I have to say that I would imagine that a lot of people really couldn’t care less, many holding our Parliament in such low esteem.
There are already cries that such a move, which includes bringing in the Queen, is ‘unconstitutional’. The problem is that our constitution is unwritten and based on conventions, which are usually open to interpretation. It often appears to be a case of ‘make it up as you go along’.
Prime Minister Boris Johnson says this has nothing to do with Brexit. Pull the other one, Boris!
Ok, the loss of seven days’ business is no big deal in the scheme of things.
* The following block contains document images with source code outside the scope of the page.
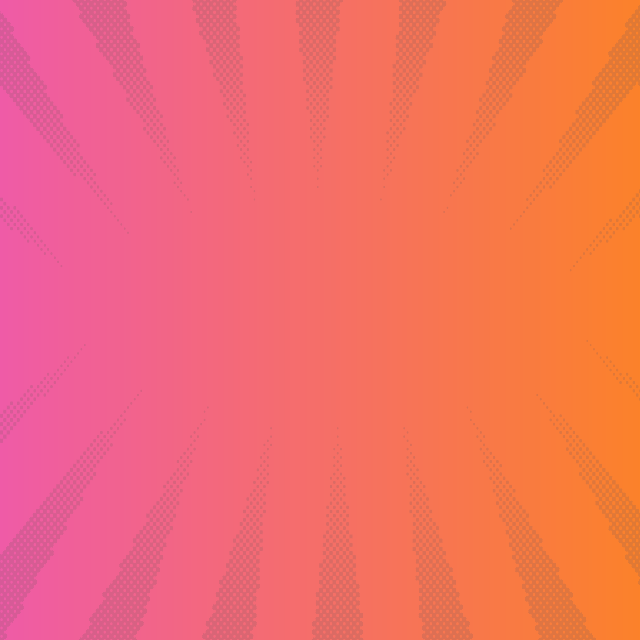
Reproduce this background procedurally as a Shadertoy shader.

```glsl
// A pink-to-orange horizontal gradient with two fans of halftone rays.
// Each fan spreads from a centre in the far half; its wedges open towards the
// canvas edge and are printed as staggered dots that grow outwards.

#define PINK        vec3(0.937, 0.357, 0.655)
#define ORANGE      vec3(0.986, 0.508, 0.165)
#define INK         vec3(0.420, 0.340, 0.360)
#define INK_OPACITY 0.19
#define DOT_CELL    vec2(0.0104, 0.0130)
#define DOT_ORIGIN  vec2(0.4236, 0.3438)
#define RAY_STEP    0.200
#define RAY_LIMIT   4.0
#define RAY_SPREAD  0.118
#define TONE_MIN    0.12
#define TONE_GROWTH 1.75

const float TAU = 6.2831853;

// Ink tone of one fan; fromCentre points outwards along +y, zero off the rays.
float fanTone(vec2 fromCentre, float tipRadius, float angleStep) {
    float angle = atan(fromCentre.x, fromCentre.y);
    float index = clamp(round(angle / angleStep), -RAY_LIMIT, RAY_LIMIT);
    float order = abs(index);
    float radius = length(fromCentre);

    // Outer rays start a little farther out and open more slowly
    float beyondTip = radius - tipRadius - 0.0020 * order * order;
    float spread = RAY_SPREAD - 0.014 * order + 0.0022 * order * order;
    float offAxis = radius * abs(angle - index * angleStep);

    float inside = step(offAxis, beyondTip * spread);
    return inside * min(TONE_MIN + TONE_GROWTH * beyondTip, 0.74);
}

// Tone of both fans at a point of the canvas.
float rayTone(vec2 p) {
    float upper = fanTone(p - vec2(0.497, 0.215), 0.475, RAY_STEP * 1.028);
    vec2 down = p - vec2(0.528, 0.844);
    float lower = fanTone(vec2(down.x, -down.y), 0.497, RAY_STEP);
    return max(upper, lower);
}

// Dot coverage on a diagonal lattice; the tone is read once per dot centre.
float halftone(vec2 p, float softness) {
    vec2 cell = (p - DOT_ORIGIN) / DOT_CELL;
    vec2 lattice = vec2(cell.x + cell.y, cell.x - cell.y);
    vec2 nearest = round(lattice);
    vec2 dotCentre = 0.5 * vec2(nearest.x + nearest.y, nearest.x - nearest.y);

    float tone = rayTone(dotCentre * DOT_CELL + DOT_ORIGIN);
    vec2 wave = cos(TAU * lattice);
    float screen = 0.5 + 0.25 * (wave.x + wave.y);
    float dots = smoothstep(-softness, softness, screen - (1.0 - tone));
    return dots * step(0.001, tone);
}

void mainImage(out vec4 fragColor, in vec2 fragCoord) {
    vec2 uv = fragCoord / iResolution.xy;
    float softness = 95.0 / min(iResolution.x, iResolution.y);

    // Background gradient, then the printed rays
    vec3 color = mix(PINK, ORANGE, uv.x);
    color = mix(color, INK, INK_OPACITY * halftone(uv, softness));
    fragColor = vec4(color, 1.0);
}
```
We do need a new Parliament to debate new legislation.
The irony is that, if this is about taking back control, that control would appear to be in the hands not of the members of Parliament, who represent a broad cross section of public opinion, which is still hopelessly divided, but rather an individual – I am still reluctant to use the word dictator – who technically only represents a majority of the 150,000 members of the Conservative Party.
I notice that The Lincolnite’s resident political guru, Mr Barry Turner, reckons that proroguing Parliament will make our nation ungovernable. I’ve got news for him. It’s been like that for quite some time, and, judging by the comments so far, most people don’t seem to care.
That’s why it’s time for us to modernise our democracy, starting with a written constitution and a bill of rights.
While we’re at it, we should replace the House of Lords with an elected Senate and introduce a fairer voting system for the House of Commons.
Who knows? Perhaps, if we could devolve real power in England to Regional Assemblies, we might actually end up with a Federal UK, surely more use to us than a Federal Europe.
In the meantime, there are a few more pressing issues to deal with. If Prime Minister has laid his poker hand on the table, it will be interesting to see what cards the opposition parties choose to play.